  • The Statue of Buddha (Jogidanda) - It was very significant ruins of having the values of classical art are scattered here and there.[clarification needed] This archaeological site is occupied by homeless and landless people. Some of the antiquities of this site are seen thrown around the Lumbini museum.
  • Nilkanth varni (Swaminarayan) - stayed for two months in king's palace (now at manimukund garden, an old wall remains) during his "Vanvicharan".
  • Muktidham, Nayagoan - The newly established religious placed constructed on the outskirt of city at Nayagoan, gives a feeling of the Vintage Temple of Muktinath at Mustang.[citation needed]
  • Banbatika Forest Resort - It's mostly known for its decorating places and animals.[citation needed] This is a place to have a picnic moment and many occasions to celebrate.[citation needed] Banbatika has animals such as anaconda (अजिङ्गर), white mouses, ostrich, deer, leopards, rabbits and many more.

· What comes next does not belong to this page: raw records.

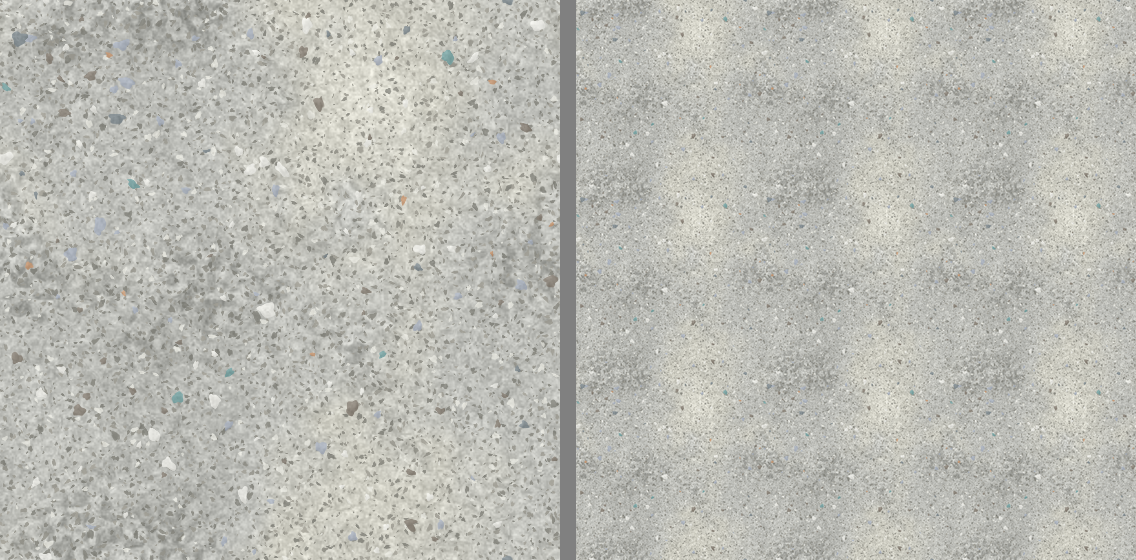
Left: one tile. Right: repeated 3 by 3.
This texture is drawn by a three.js fragment shader. Its source:

```glsl
// Weathered concrete: pale sandy cement with dark specks and scattered coloured pebbles.
varying vec2 vUv;

#define BASE_TONE 0.782
#define CLOUD_CONTRAST 0.20
#define GRAIN_CONTRAST 0.25
#define SPECK_CELLS 92.0
#define SPECK_DENSITY 0.60
#define GRIT_CELLS 47.0
#define GRIT_DENSITY 0.32
#define PEBBLE_CELLS 20.0
#define PEBBLE_DENSITY 0.40
#define EDGE_WIDTH 0.0013

vec3 hash3(vec2 cell, float seed) {
  vec3 p = fract(vec3(cell.xyx + seed * 17.3) * vec3(0.1031, 0.1030, 0.0973));
  p += dot(p, p.yxz + 33.33);
  return fract((p.xxy + p.yzz) * p.zyx);
}

// Value noise that wraps after a whole number of cells.
float noise(vec2 uv, float cells, float seed) {
  vec2 p = uv * cells;
  vec2 i = floor(p);
  vec2 f = fract(p);
  f = f * f * (3.0 - 2.0 * f);
  float a = hash3(mod(i, cells), seed).x;
  float b = hash3(mod(i + vec2(1.0, 0.0), cells), seed).x;
  float c = hash3(mod(i + vec2(0.0, 1.0), cells), seed).x;
  float d = hash3(mod(i + 1.0, cells), seed).x;
  return mix(mix(a, b, f.x), mix(c, d, f.x), f.y);
}

float fbm(vec2 uv, float cells, float seed) {
  float sum = 0.0;
  float weight = 0.5;
  for (int i = 0; i < 4; i++) {
    sum += weight * noise(uv, cells, seed + float(i));
    cells *= 2.0;
    weight *= 0.5;
  }
  return sum / 0.9375;
}

// Irregular stones, one per cell at most: x coverage, y random pick, z side shading.
vec3 stones(vec2 uv, float cells, float density, vec2 sizes, float seed) {
  vec2 p = uv * cells;
  vec2 home = floor(p);
  float edge = EDGE_WIDTH * cells;
  vec3 result = vec3(0.0);
  for (int y = -1; y <= 1; y++) {
    for (int x = -1; x <= 1; x++) {
      vec2 cell = home + vec2(float(x), float(y));
      vec2 key = mod(cell, cells);
      vec3 place = hash3(key, seed);
      vec3 look = hash3(key, seed + 5.0);
      if (place.z > density) continue;
      vec2 d = p - cell - place.xy;
      float turn = look.x * 6.2832;
      vec2 q = mat2(cos(turn), sin(turn), -sin(turn), cos(turn)) * d;
      q.y *= 1.0 + 0.7 * fract(look.x * 37.0);
      float angle = atan(q.y, q.x + 0.00001);
      float size = mix(sizes.x, sizes.y, look.y * look.y);
      float radius = size * (1.0 + 0.15 * sin(3.0 * angle + turn) + 0.09 * sin(5.0 * angle));
      float cover = 1.0 - smoothstep(-edge, edge, length(q) - radius);
      if (cover > result.x) result = vec3(cover, look.z, dot(d, vec2(-0.5, 0.8)) / size);
    }
  }
  return result;
}

vec3 pebbleColour(float pick) {
  vec3 white = vec3(0.91, 0.91, 0.89);
  vec3 brown = vec3(0.53, 0.50, 0.46);
  vec3 blueGrey = vec3(0.66, 0.69, 0.74);
  vec3 slate = vec3(0.50, 0.54, 0.56);
  vec3 teal = vec3(0.46, 0.63, 0.63);
  vec3 rust = vec3(0.77, 0.59, 0.45);
  vec3 colour = mix(white, brown, step(0.40, pick));
  colour = mix(colour, blueGrey, step(0.61, pick));
  colour = mix(colour, slate, step(0.79, pick));
  colour = mix(colour, teal, step(0.88, pick));
  return mix(colour, rust, step(0.96, pick));
}

void main() {
  // Small warp that hides the noise lattice.
  vec2 warp = vec2(noise(vUv, 61.0, 1.0), noise(vUv, 61.0, 2.0)) - 0.5;
  vec2 uv = vUv + 0.008 * warp;

  // Broad stains and sandy grain.
  float cloud = fbm(vUv, 3.0, 11.0);
  float stain = smoothstep(0.52, 0.76, fbm(uv, 4.0, 23.0));
  float grain = 0.22 * noise(uv, 53.0, 31.0) + 0.33 * noise(uv, 113.0, 32.0)
              + 0.45 * noise(uv, 229.0, 33.0) + 0.30 * noise(vUv, 307.0, 34.0) - 0.65;
  float tone = BASE_TONE + CLOUD_CONTRAST * (cloud - 0.5) + GRAIN_CONTRAST * grain;
  tone -= 0.13 * stain * smoothstep(0.35, 0.75, noise(uv, 79.0, 41.0));
  float warmth = smoothstep(0.35, 0.65, cloud) * (1.0 - stain);
  vec3 colour = tone + mix(vec3(-0.002, 0.002, -0.018), vec3(0.006, 0.002, -0.042), warmth);

  // Fine dark specks, then mixed pale and dark grit.
  vec3 speck = stones(uv, SPECK_CELLS, SPECK_DENSITY, vec2(0.14, 0.44) * (1.0 + 0.25 * stain), 51.0);
  vec3 speckColour = mix(vec3(0.46, 0.46, 0.43), vec3(0.64, 0.63, 0.59), speck.y);
  colour = mix(colour, speckColour, 0.78 * speck.x);
  vec3 grit = stones(uv, GRIT_CELLS, GRIT_DENSITY, vec2(0.11, 0.34), 67.0);
  vec3 gritColour = mix(vec3(0.50, 0.50, 0.47), vec3(0.91, 0.91, 0.88), step(0.45, grit.y));
  colour = mix(colour, gritColour + 0.1 * grain, 0.8 * grit.x);

  // Larger pebbles, lit from the upper left.
  vec3 pebble = stones(uv, PEBBLE_CELLS, PEBBLE_DENSITY, vec2(0.10, 0.28), 83.0);
  vec3 pebbleTone = pebbleColour(pebble.y) + 0.05 * pebble.z + 0.12 * grain;
  colour = mix(colour, pebbleTone, 0.88 * pebble.x);

  gl_FragColor = vec4(clamp(colour, 0.0, 1.0), 1.0);
}
```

See alsoEdit

ReferencesEdit

  1. ^ "Nepal Census 2011". Nepal's Village Development Committees. Digital Himalaya. Archived from the original on 12 October 2008. Retrieved 6 December 2008. 
  2. ^ Barry, J.C. (July 1984), "A Review of the Siwalik hominoids", in Else, James G.; Lee, Phyllis C., Primate Evolution., Vol. 1, Nairobi, Kenya: Selected Proceedings of the Tenth Congress of the International Primatological Society, pp. 93–106, retrieved April 13, 2011 
  3. ^ Handa, O.C. (2002). History of Uttaranchal. New Delhi: Indus Publishing Co. pp. 170ff. 
  4. ^ Saugat, Om, ed. (2003). "Chapter 10: Relations with Nepal and Burma". Encyclopedic History of Indian Freedom Movement. New Delhi: saugat. pp. 280–282. Retrieved April 13, 2011. 
  5. ^ Butwal, Municipality. "Butwal Nagarpalika". http://www.butwalmun.org.np. Archived from the original on 8 June 2015. Retrieved 20 October 2014.  External link in |website= (help)